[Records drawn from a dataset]
◆ ◆ ◆ ◆
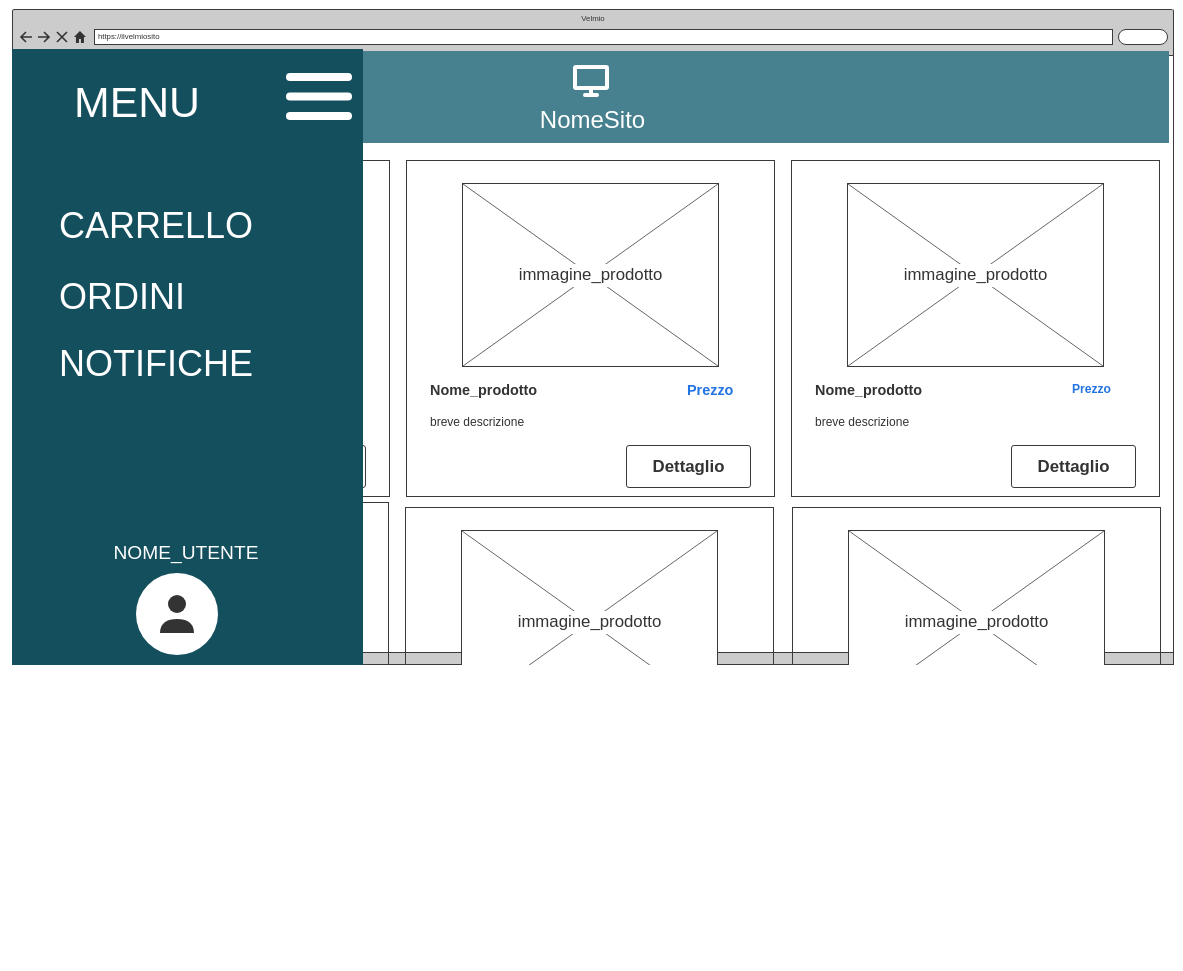
<!DOCTYPE html>
<html lang="it">
<head>
<meta charset="utf-8">
<title>NomeSito – menu aperto</title>
<style>
:root {
  --ink: #333;
  --line: #3a3a3a;
  --frame: #ccc;
  --menu: #144f5d;
  --header: #47818f;
  --price: #2273e3;
  --paper: #fff;
}
* { box-sizing: border-box; margin: 0; padding: 0; }
body {
  position: relative;
  width: 1183px;
  height: 971px;
  overflow: hidden;
  background: var(--paper);
  color: var(--ink);
  font-family: "Liberation Sans", Arial, sans-serif;
}
svg { display: block; }
a { color: inherit; text-decoration: none; }

.browser {
  position: absolute;
  left: 12px;
  top: 9px;
  width: 1162px;
  height: 656px;
  overflow: hidden;
  border-right: 1px solid var(--line);
  border-radius: 2px 2px 0 0;
}

.browser-bar {
  height: 47px;
  background: var(--frame);
  border: 1px solid var(--line);
  border-right: 0;
  border-radius: 2px 2px 0 0;
}
.window-title {
  height: 18px;
  font-size: 7.8px;
  line-height: 18px;
  text-align: center;
}
.tools {
  display: flex;
  align-items: center;
  height: 18px;
  padding: 0 5px 0 6px;
}
.tool-icons { width: 75px; height: 18px; }
.address {
  width: 1020px;
  height: 16px;
  padding-left: 3px;
  border: 1px solid var(--line);
  background: var(--paper);
  font-size: 7.8px;
  line-height: 14px;
}
.search-pill {
  width: 50px;
  height: 16px;
  margin-left: 5px;
  border: 1px solid var(--line);
  border-radius: 8px;
  background: var(--paper);
}

.status-bar {
  position: absolute;
  left: 0;
  right: 0;
  bottom: 0;
  height: 13px;
  background: var(--frame);
  border: 1px solid var(--line);
  border-width: 1px 0;
}

.site-header {
  position: absolute;
  left: 0;
  top: 42px;
  width: 1157px;
  height: 92px;
  padding-top: 14px;
  display: flex;
  flex-direction: column;
  align-items: center;
  gap: 9px;
  background: var(--header);
  color: var(--paper);
}
.site-name { padding-left: 4px; font-size: 24px; font-weight: 400; line-height: 28px; }

.products {
  position: absolute;
  left: 9px;
  top: 151px;
  display: grid;
  grid-template-columns: repeat(3, 369px);
  grid-auto-rows: 337px;
  gap: 10px 16px;
}
.card {
  display: flex;
  flex-direction: column;
  padding: 22px 23px 8px;
  border: 1px solid var(--line);
}
.card-low-left { transform: translate(-1px, -5px); }
.card-low-mid { transform: translateX(-1px); }
.card-low-right { transform: translateX(1px); }

.image-box {
  position: relative;
  align-self: center;
  width: 257px;
  height: 184px;
  display: grid;
  place-items: center;
  border: 1px solid var(--line);
  background: var(--paper);
}
.image-box svg { position: absolute; left: 0; top: 0; }
.image-box span {
  position: relative;
  height: 23px;
  background: var(--paper);
  font-size: 16.8px;
  line-height: 22px;
}
.summary {
  display: grid;
  grid-template-columns: 257px 1fr;
  margin-top: 13px;
  font-size: 14.4px;
  line-height: 20px;
}
.summary h2 { font-size: inherit; }
.price { color: var(--price); font-weight: 700; }
.price-small { font-size: 12.1px; line-height: 18px; }
.description { margin-top: 13px; font-size: 12px; line-height: 18px; }
.detail {
  align-self: flex-end;
  width: 125px;
  height: 43px;
  margin-top: 14px;
  border: 1px solid var(--line);
  border-radius: 3px;
  font-size: 16.8px;
  font-weight: 700;
  line-height: 41px;
  text-align: center;
}

.menu {
  position: absolute;
  left: 0;
  top: 40px;
  width: 351px;
  height: 616px;
  display: flex;
  flex-direction: column;
  background: var(--menu);
  color: var(--paper);
}
.menu-head {
  display: flex;
  justify-content: space-between;
  padding: 24px 11px 0 62px;
}
.menu-title { height: 47px; font-size: 42.8px; font-weight: 400; line-height: 58px; }
.menu-links {
  display: grid;
  row-gap: 27px;
  margin: 86px 0 0 47px;
  list-style: none;
  font-size: 36px;
  line-height: 40px;
}
.menu-links li:first-child { margin-bottom: 4px; }
.user {
  display: flex;
  flex-direction: column;
  align-items: center;
  margin-top: 157px;
  width: 330px;
}
.user-name { padding-left: 18px; font-size: 19.2px; line-height: 24px; }
.avatar { margin-top: 8px; }
</style>
</head>
<body>
<svg width="0" height="0" style="position:absolute" aria-hidden="true">
  <defs>
    <symbol id="cross" viewBox="0 0 255 182">
      <path d="M0 0L255 182M255 0L0 182" fill="none" stroke="#666" stroke-width="1"/>
    </symbol>
  </defs>
</svg>

<main class="browser">
  <div class="browser-bar">
    <p class="window-title">Velmio</p>
    <div class="tools">
      <svg class="tool-icons" viewBox="0 0 75 18" aria-hidden="true">
        <g fill="none" stroke="#333" stroke-width="1.6">
          <path d="M13 9H2M7 4L2 9L7 14"/>
          <path d="M19 9H30M25 4L30 9L25 14"/>
          <path d="M38 4L48 14M48 4L38 14"/>
        </g>
        <path d="M61 3L67 9H65V15H62V11H60V15H57V9H55Z" fill="#333"/>
      </svg>
      <p class="address">https://ilvelmiosito</p>
      <div class="search-pill"></div>
    </div>
  </div>

  <div class="status-bar"></div>

  <header class="site-header">
    <svg width="36" height="32" viewBox="0 0 36 32" aria-hidden="true">
      <rect x="2" y="2" width="32" height="21" rx="1" fill="none" stroke="#fff" stroke-width="4"/>
      <path d="M16 24H20V28H24Q26 28 26 30T24 32H12Q10 32 10 30T12 28H16Z" fill="#fff"/>
    </svg>
    <h1 class="site-name">NomeSito</h1>
  </header>

  <section class="products">
    <article class="card">
      <div class="image-box"><svg width="255" height="182"><use href="#cross"/></svg><span>immagine_prodotto</span></div>
      <div class="summary"><h2>Nome_prodotto</h2><p class="price">Prezzo</p></div>
      <p class="description">breve descrizione</p>
      <a class="detail" href="#">Dettaglio</a>
    </article>
    <article class="card">
      <div class="image-box"><svg width="255" height="182"><use href="#cross"/></svg><span>immagine_prodotto</span></div>
      <div class="summary"><h2>Nome_prodotto</h2><p class="price">Prezzo</p></div>
      <p class="description">breve descrizione</p>
      <a class="detail" href="#">Dettaglio</a>
    </article>
    <article class="card">
      <div class="image-box"><svg width="255" height="182"><use href="#cross"/></svg><span>immagine_prodotto</span></div>
      <div class="summary"><h2>Nome_prodotto</h2><p class="price price-small">Prezzo</p></div>
      <p class="description">breve descrizione</p>
      <a class="detail" href="#">Dettaglio</a>
    </article>
    <article class="card card-low-left">
      <div class="image-box"><svg width="255" height="182"><use href="#cross"/></svg><span>immagine_prodotto</span></div>
    </article>
    <article class="card card-low-mid">
      <div class="image-box"><svg width="255" height="182"><use href="#cross"/></svg><span>immagine_prodotto</span></div>
    </article>
    <article class="card card-low-right">
      <div class="image-box"><svg width="255" height="182"><use href="#cross"/></svg><span>immagine_prodotto</span></div>
    </article>
  </section>

  <aside class="menu">
    <div class="menu-head">
      <h2 class="menu-title">MENU</h2>
      <svg width="66" height="47" viewBox="0 0 66 47" aria-hidden="true">
        <g fill="#fff">
          <rect width="66" height="8" rx="4"/>
          <rect y="19.5" width="66" height="8" rx="4"/>
          <rect y="39" width="66" height="8" rx="4"/>
        </g>
      </svg>
    </div>
    <ul class="menu-links">
      <li><a href="#">CARRELLO</a></li>
      <li><a href="#">ORDINI</a></li>
      <li><a href="#">NOTIFICHE</a></li>
    </ul>
    <div class="user">
      <p class="user-name">NOME_UTENTE</p>
      <svg class="avatar" width="82" height="82" viewBox="0 0 82 82" aria-hidden="true">
        <circle cx="41" cy="41" r="41" fill="#fff"/>
        <circle cx="41" cy="31" r="9" fill="#333"/>
        <path d="M24 60C24 50 31 46 41 46S58 50 58 60Z" fill="#333"/>
      </svg>
    </div>
  </aside>
</main>
</body>
</html>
◆ ◆ ◆ ◆
§ **Task instructions**
Output only the lines running from the top of the data above to the line with "height: 92px;", inclusive, word for word and without pictures.

§ **Written answer**
<!DOCTYPE html>
<html lang="it">
<head>
<meta charset="utf-8">
<title>NomeSito – menu aperto</title>
<style>
:root {
  --ink: #333;
  --line: #3a3a3a;
  --frame: #ccc;
  --menu: #144f5d;
  --header: #47818f;
  --price: #2273e3;
  --paper: #fff;
}
* { box-sizing: border-box; margin: 0; padding: 0; }
body {
  position: relative;
  width: 1183px;
  height: 971px;
  overflow: hidden;
  background: var(--paper);
  color: var(--ink);
  font-family: "Liberation Sans", Arial, sans-serif;
}
svg { display: block; }
a { color: inherit; text-decoration: none; }

.browser {
  position: absolute;
  left: 12px;
  top: 9px;
  width: 1162px;
  height: 656px;
  overflow: hidden;
  border-right: 1px solid var(--line);
  border-radius: 2px 2px 0 0;
}

.browser-bar {
  height: 47px;
  background: var(--frame);
  border: 1px solid var(--line);
  border-right: 0;
  border-radius: 2px 2px 0 0;
}
.window-title {
  height: 18px;
  font-size: 7.8px;
  line-height: 18px;
  text-align: center;
}
.tools {
  display: flex;
  align-items: center;
  height: 18px;
  padding: 0 5px 0 6px;
}
.tool-icons { width: 75px; height: 18px; }
.address {
  width: 1020px;
  height: 16px;
  padding-left: 3px;
  border: 1px solid var(--line);
  background: var(--paper);
  font-size: 7.8px;
  line-height: 14px;
}
.search-pill {
  width: 50px;
  height: 16px;
  margin-left: 5px;
  border: 1px solid var(--line);
  border-radius: 8px;
  background: var(--paper);
}

.status-bar {
  position: absolute;
  left: 0;
  right: 0;
  bottom: 0;
  height: 13px;
  background: var(--frame);
  border: 1px solid var(--line);
  border-width: 1px 0;
}

.site-header {
  position: absolute;
  left: 0;
  top: 42px;
  width: 1157px;
  height: 92px;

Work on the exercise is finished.